The brahman returned to the shrine the day after Thinnan had made his offerings, and was shocked to see meat lying next to the Linga.  He assumed that some animals must have left the meat there.  He cleaned it well with fresh water from a nearby stream before continuing with his routine.  The brahman left that day satisfied that he had done his duty.

The next day, Thinnan returned, bringing more meat.  He did not know any prayers or rituals, so he spent some time talking to the Lord and pouring out his heart.  This gave him so much pleasure & peace that he started coming every day, bringing with him the catch of the day.

One day as he walked towards the shrine he saw some beautiful flowers. He plucked some for his Lord and saved them in his hair, as he was carrying the day’s catch in both arms.  Then he noticed a small stream flowing nearby and had an idea, “How nice it would be to give a bath to the Lord!”  He then bent and filled water into his mouth and went to the shrine where he spit the water from his mouth on the Linga, thus bathing the Lord.  He happily made his offerings and spoke to the Lord before leaving for the day.

The next time the brahman returned to the shrine, the sight he saw repulsed him.  There was meat all over the place again, and this time, the Shiva Linga was covered by spittle.  “This was not the work of an animal, but a human being! How could anyone thus defile the Lord?”  He patiently cleaned up the shrine before chanting the mantras, purifying the Linga and making his offerings.  Again, he left, having done his duty, hoping & praying that such disrespect would not occur again.

But he saw the same thing every time he arrived there.  Heartbroken by the situation, he could not control his tears and addressed Shiva aloud, “O Lord, you are the purest of all, the greatest of all Gods.  How can you allow such indignities to happen to you yourself? You are the protector of the universe.  Please protect yourself from such acts.”

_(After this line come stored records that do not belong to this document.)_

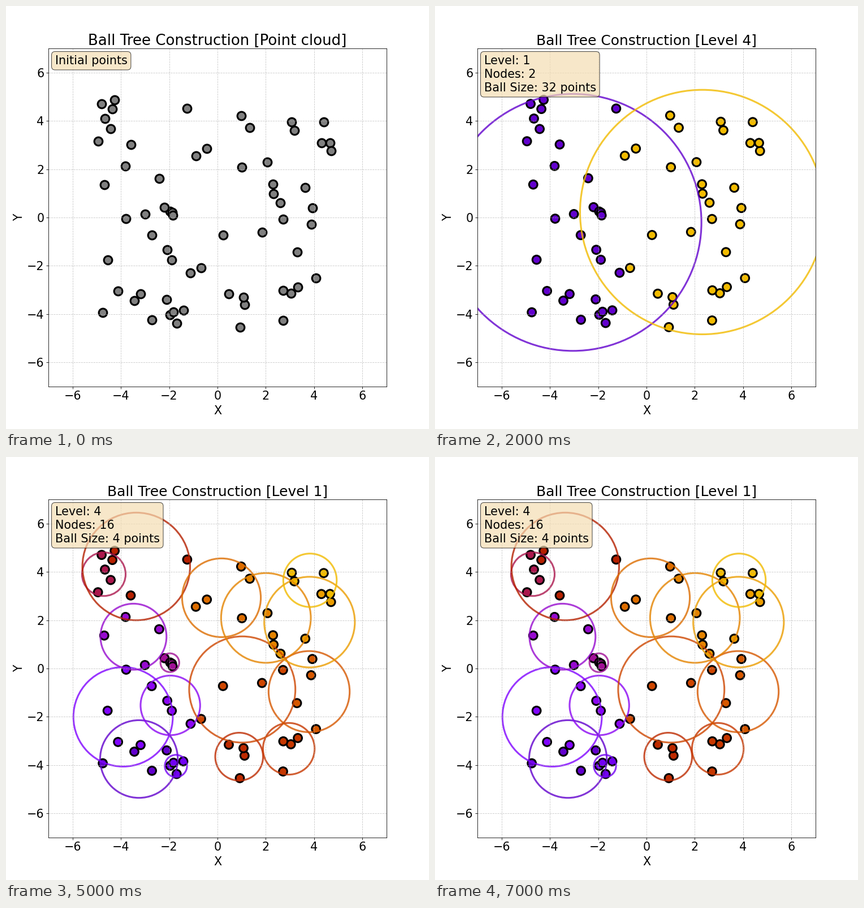
These frames come from a looping animation (748 by 748 pixels, 8000 ms). A matplotlib script:

```python
import numpy as np
import matplotlib.pyplot as plt
from matplotlib.animation import FuncAnimation
from matplotlib.patches import Circle

LEVELS = [None, 0, 1, 2, 3, 4, 5, 4]
DEEPEST = 5
MARKER = dict(s=200, edgecolors="black", linewidths=3)


def tree_order(points):
    """Sort points so that every ball of the tree is a contiguous slice."""
    if len(points) <= 2:
        return points
    axis = points.var(axis=0).argmax()
    points = points[points[:, axis].argsort()]
    half = len(points) // 2
    return np.vstack([tree_order(points[:half]), tree_order(points[half:])])


np.random.seed(42)
cloud = np.random.uniform(-5, 5, (64, 2))
tree = tree_order(cloud)

fig, ax = plt.subplots(figsize=(10, 10), dpi=74.8)
fig.subplots_adjust(left=0.1, right=0.9, bottom=0.1, top=0.9)


def ball_colors(level):
    shades = np.linspace(0.15, 0.9, 2 ** level)
    if level == 0:
        shades = np.array([0.7])
    elif level == DEEPEST:
        shades = shades[::-1]
    return plt.get_cmap("gnuplot")(shades)


def setup_axes():
    ax.clear()
    ax.set(xlim=(-7, 7), ylim=(-7, 7))
    ax.set_aspect("equal")
    ax.set_xticks(range(-6, 7, 2))
    ax.set_yticks(range(-6, 7, 2))
    ax.tick_params(labelsize=20)
    ax.set_xlabel("X", fontsize=20, labelpad=5)
    ax.set_ylabel("Y", fontsize=20)
    ax.grid(True, linestyle="--", alpha=0.7)


def annotate(stage, info, title_size):
    ax.set_title(f"Ball Tree Construction [{stage}]", fontsize=title_size)
    ax.text(0.02, 0.98, info, transform=ax.transAxes, fontsize=20, va="top",
            linespacing=1.25,
            bbox=dict(boxstyle="round", facecolor="wheat", alpha=0.7))


def draw_balls(level):
    count = 2 ** level
    size = len(tree) // count
    colors = ball_colors(level)
    ax.scatter(*tree.T, c=np.repeat(colors, size, axis=0), **MARKER)
    for ball, color in zip(tree.reshape(count, size, 2), colors):
        center = ball.mean(axis=0)
        radius = np.linalg.norm(ball - center, axis=1).max() + 0.1
        ax.add_patch(Circle(center, radius, fill=False, edgecolor=color,
                            linewidth=3, alpha=0.8))
    annotate(f"Level {DEEPEST - level}",
             f"Level: {level}\nNodes: {count}\nBall Size: {size} points", 24)


def update(frame):
    setup_axes()
    level = LEVELS[frame]
    if level is None:
        ax.scatter(*cloud.T, color="gray", **MARKER)
        annotate("Point cloud", "Initial points", 25)
    else:
        draw_balls(level)
    return []


anim = FuncAnimation(fig, update, frames=len(LEVELS), interval=1000,
                     init_func=lambda: [], repeat=True, repeat_delay=0)
plt.show()
```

Lord Shiva was moved by the brahman’s plea and spoke out to his devotee, “My dear devotee, what you consider indignities is the offering made to me by another devotee.  He knows nothing of rituals and practices but, like you, he loves me with all his heart.  I am bound by his devotion, and have to accept all that he offers me.  If you wish to see the extent of his love for me, hide somewhere and see what happens.  It is time for him to come.”

The brahman was curious about this devotee whom the Lord himself praised.  The brahman hid himself behind some bushes.  Thinnan came very soon, as usual carrying meat in his hands, flowers in his hair and water in his mouth.

As usual Thinnan started his routine of bathing the Shiva Linga & offering what he brought to the Lord.  Suddenly, he noticed that there was something oozing from the Lord’s left eye.  Horrified, he ran and collected herbs and applied them to the eye, hoping to cure the problem.  It only made it worse, for blood started oozing.  He tried out a few more remedies, none of which worked.

Finally, he decided that the only way he could solve the problem was by offering the Lord his own eye.  Taking one of his knives, he cut his left eye out of its socket, and placed it on the Linga.  At once, the blood stopped oozing, and Thinnan heaved a sigh of relief.  He started dancing around with joy.

Suddenly, he was shocked to notice that the Lord’s right eye was now bleeding in the same way.  He now knew the solution and decided to offer his other eye too.  But once he had taken his right eye out, how would he see where to place it? He pondered for a minute and came up with a solution.  Lifting one of his feet, he placed it on the place where the Lord had his right eye.  With his knife, proceeded to take out his right eye from its socket.

Shiva could not bear to see this great sacrifice by his devotee and appeared in front of him.  At once, Thinnan regained his sight and prostrated fully before the Lord.  The brahman too came out from hiding and bowed before the Lord.

Lord Shiva blessed both of them and praised them for their devotion, given in their own way.  He especially lauded Thinnan, and declared him to be a saint – a Nayanar, as the greatest of Shiva’s devotees were known.  Since he had given up his eyes (“kann” means “eye” in Tamil) for the Lord, he would henceforth be known as Kannappa Nayanar.

Om Namah Shivaya

OM svaroopa svasvabhava namo nama.h